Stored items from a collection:
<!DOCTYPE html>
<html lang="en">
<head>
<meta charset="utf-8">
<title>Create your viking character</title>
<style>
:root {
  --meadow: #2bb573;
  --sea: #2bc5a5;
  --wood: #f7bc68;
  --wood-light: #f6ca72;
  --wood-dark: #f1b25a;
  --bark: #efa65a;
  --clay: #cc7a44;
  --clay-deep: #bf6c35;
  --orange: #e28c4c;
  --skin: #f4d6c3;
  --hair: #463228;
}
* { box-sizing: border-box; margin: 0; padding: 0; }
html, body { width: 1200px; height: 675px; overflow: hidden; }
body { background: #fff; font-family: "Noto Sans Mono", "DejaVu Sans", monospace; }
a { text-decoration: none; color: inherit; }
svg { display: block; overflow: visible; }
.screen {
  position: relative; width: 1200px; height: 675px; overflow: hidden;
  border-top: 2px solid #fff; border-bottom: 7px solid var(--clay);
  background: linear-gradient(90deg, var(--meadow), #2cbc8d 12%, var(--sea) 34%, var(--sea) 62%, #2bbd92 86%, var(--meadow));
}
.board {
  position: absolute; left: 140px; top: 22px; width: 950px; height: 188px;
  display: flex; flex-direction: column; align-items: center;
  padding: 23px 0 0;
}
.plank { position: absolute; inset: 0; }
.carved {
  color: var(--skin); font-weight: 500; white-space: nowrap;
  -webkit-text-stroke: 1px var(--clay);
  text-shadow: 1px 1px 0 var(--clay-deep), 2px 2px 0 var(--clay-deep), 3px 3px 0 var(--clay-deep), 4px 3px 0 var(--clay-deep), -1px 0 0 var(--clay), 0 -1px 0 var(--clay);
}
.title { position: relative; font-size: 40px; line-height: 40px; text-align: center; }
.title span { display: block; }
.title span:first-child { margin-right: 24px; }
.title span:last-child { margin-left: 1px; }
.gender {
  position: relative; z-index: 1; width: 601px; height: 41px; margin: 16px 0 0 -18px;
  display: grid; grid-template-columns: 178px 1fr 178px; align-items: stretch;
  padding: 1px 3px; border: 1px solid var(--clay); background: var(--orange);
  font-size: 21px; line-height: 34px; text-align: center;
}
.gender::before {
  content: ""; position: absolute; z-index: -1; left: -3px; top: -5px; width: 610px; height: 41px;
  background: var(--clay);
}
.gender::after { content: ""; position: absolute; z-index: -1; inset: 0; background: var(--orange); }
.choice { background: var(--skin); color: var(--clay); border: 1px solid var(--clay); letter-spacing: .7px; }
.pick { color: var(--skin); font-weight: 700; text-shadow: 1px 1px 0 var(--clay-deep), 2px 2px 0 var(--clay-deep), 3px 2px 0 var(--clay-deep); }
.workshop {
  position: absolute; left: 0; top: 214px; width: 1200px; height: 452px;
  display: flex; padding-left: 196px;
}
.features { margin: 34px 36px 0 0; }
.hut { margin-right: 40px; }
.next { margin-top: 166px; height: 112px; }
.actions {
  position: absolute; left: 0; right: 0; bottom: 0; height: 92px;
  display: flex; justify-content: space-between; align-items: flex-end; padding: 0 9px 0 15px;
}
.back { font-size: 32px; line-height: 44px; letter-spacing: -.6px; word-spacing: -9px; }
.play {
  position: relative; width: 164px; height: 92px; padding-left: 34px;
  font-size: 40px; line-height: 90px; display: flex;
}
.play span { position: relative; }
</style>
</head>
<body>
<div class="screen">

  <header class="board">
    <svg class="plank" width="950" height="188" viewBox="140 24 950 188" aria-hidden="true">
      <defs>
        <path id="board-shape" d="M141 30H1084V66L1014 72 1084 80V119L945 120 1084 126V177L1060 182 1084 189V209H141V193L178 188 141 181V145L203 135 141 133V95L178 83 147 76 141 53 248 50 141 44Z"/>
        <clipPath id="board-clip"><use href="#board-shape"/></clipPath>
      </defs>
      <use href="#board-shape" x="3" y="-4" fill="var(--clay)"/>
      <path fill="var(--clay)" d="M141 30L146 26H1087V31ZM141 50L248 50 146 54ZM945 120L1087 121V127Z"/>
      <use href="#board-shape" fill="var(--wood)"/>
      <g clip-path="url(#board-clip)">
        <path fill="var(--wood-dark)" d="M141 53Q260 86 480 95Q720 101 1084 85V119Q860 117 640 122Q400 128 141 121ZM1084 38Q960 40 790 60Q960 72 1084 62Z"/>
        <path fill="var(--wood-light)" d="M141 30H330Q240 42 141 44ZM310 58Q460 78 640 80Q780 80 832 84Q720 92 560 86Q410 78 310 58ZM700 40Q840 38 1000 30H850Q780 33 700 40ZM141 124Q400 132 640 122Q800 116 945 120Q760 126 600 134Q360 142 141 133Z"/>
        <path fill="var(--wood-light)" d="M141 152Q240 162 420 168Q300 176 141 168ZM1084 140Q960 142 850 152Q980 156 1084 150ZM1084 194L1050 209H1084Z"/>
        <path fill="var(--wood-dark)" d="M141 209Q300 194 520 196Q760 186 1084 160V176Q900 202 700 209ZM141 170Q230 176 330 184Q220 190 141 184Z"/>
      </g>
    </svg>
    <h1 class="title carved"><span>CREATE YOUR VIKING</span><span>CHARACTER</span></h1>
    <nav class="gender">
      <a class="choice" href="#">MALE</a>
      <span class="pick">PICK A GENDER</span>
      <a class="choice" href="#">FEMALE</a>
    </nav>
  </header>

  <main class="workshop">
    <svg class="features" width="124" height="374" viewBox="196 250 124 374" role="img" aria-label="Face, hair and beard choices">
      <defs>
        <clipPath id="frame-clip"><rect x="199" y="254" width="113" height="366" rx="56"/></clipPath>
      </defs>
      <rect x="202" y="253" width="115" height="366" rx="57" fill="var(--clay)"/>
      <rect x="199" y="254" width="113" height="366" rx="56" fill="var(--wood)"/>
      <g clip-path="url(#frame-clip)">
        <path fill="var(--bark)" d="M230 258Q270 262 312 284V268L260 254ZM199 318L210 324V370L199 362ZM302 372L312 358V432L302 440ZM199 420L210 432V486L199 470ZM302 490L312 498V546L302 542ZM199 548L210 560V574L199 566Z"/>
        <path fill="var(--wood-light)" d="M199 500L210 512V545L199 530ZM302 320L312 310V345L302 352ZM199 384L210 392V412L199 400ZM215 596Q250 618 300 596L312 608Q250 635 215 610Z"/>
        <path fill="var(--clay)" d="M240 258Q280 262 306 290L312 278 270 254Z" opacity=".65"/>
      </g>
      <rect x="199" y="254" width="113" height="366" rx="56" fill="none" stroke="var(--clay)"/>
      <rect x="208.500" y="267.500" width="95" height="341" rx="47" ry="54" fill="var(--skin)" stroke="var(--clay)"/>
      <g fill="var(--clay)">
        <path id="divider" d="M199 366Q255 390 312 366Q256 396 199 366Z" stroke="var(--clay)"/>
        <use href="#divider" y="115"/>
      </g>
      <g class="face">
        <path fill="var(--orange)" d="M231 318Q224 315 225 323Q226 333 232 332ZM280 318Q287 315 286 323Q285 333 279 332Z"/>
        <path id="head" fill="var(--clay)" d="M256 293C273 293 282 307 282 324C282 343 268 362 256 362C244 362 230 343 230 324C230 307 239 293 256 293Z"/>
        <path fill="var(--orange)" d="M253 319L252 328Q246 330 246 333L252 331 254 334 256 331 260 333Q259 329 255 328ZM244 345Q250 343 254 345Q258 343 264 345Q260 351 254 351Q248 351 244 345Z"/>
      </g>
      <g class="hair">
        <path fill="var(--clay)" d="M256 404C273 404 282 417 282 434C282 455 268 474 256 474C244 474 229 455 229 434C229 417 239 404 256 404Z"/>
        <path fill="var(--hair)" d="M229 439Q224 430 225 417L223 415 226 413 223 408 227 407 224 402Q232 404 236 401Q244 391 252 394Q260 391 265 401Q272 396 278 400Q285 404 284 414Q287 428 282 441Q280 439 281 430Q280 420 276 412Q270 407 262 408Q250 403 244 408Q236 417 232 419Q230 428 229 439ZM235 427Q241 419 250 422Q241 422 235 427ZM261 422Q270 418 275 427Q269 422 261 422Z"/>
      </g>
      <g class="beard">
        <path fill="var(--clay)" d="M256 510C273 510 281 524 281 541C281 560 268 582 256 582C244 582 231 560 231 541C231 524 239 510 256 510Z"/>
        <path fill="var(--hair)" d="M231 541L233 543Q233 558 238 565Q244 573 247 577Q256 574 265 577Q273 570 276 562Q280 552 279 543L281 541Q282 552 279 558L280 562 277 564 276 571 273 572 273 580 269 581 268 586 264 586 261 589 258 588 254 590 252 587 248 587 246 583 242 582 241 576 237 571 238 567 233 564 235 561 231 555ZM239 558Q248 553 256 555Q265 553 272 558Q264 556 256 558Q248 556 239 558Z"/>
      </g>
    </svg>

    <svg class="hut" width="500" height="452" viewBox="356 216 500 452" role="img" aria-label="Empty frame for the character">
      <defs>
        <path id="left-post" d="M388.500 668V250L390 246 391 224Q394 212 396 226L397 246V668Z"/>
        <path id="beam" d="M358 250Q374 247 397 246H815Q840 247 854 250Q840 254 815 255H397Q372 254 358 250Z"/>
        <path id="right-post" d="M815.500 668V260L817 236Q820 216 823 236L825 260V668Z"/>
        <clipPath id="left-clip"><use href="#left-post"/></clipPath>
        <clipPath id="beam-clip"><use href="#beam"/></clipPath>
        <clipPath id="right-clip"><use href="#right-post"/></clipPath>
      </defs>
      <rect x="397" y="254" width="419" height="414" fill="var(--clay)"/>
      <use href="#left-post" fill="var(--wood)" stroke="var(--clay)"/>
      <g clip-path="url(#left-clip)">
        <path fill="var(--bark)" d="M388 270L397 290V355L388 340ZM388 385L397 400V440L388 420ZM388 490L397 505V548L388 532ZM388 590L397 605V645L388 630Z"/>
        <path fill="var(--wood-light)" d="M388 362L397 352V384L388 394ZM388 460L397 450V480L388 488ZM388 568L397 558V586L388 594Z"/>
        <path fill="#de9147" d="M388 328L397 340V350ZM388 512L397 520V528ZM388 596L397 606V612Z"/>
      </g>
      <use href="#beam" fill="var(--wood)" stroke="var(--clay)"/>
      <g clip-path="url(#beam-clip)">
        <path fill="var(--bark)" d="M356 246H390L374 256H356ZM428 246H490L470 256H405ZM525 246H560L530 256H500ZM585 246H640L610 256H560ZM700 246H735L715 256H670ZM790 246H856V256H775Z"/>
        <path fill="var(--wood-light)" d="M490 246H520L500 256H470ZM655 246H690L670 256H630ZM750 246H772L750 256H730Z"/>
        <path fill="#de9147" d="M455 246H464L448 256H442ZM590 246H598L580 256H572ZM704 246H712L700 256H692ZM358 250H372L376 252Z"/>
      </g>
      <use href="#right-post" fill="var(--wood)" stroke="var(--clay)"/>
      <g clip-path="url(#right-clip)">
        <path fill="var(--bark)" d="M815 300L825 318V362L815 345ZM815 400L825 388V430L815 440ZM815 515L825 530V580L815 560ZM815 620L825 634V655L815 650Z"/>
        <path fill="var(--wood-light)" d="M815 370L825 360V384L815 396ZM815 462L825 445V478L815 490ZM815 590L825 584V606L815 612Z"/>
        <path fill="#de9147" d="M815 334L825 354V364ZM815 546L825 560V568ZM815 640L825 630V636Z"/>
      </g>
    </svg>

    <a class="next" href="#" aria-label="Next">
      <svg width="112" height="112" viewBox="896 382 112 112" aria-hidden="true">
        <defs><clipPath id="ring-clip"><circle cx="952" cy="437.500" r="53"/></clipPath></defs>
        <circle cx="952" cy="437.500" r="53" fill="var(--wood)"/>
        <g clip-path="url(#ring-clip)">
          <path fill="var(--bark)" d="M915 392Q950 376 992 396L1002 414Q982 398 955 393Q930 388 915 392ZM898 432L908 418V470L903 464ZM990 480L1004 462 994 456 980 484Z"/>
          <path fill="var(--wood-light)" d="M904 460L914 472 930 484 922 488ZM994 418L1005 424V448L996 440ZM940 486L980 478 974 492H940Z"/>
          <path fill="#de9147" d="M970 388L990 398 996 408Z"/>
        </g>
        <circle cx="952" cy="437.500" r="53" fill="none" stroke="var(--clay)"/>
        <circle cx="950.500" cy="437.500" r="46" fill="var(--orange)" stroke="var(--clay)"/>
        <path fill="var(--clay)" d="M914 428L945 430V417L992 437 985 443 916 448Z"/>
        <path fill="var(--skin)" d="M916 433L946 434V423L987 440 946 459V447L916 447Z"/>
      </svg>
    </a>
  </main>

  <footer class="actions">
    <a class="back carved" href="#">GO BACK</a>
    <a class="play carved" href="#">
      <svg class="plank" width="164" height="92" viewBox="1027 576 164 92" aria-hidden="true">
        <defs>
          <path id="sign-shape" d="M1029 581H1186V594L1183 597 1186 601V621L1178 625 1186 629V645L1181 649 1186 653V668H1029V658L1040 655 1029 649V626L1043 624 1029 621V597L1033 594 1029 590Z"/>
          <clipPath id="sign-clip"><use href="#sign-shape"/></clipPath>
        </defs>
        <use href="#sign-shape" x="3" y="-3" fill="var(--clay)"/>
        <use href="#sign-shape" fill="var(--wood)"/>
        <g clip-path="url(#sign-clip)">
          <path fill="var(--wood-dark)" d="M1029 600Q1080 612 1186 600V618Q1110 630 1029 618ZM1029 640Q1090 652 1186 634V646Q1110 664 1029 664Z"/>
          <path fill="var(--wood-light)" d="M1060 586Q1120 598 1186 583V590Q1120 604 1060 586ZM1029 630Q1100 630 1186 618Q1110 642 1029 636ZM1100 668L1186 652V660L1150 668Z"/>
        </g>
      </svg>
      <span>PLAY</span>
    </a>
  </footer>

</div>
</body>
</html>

EXERCISE AIM: Going through the data above, return each line with the word "size".

TASK RESULT:
.title { position: relative; font-size: 40px; line-height: 40px; text-align: center; }
  font-size: 21px; line-height: 34px; text-align: center;
.back { font-size: 32px; line-height: 44px; letter-spacing: -.6px; word-spacing: -9px; }
  font-size: 40px; line-height: 90px; display: flex;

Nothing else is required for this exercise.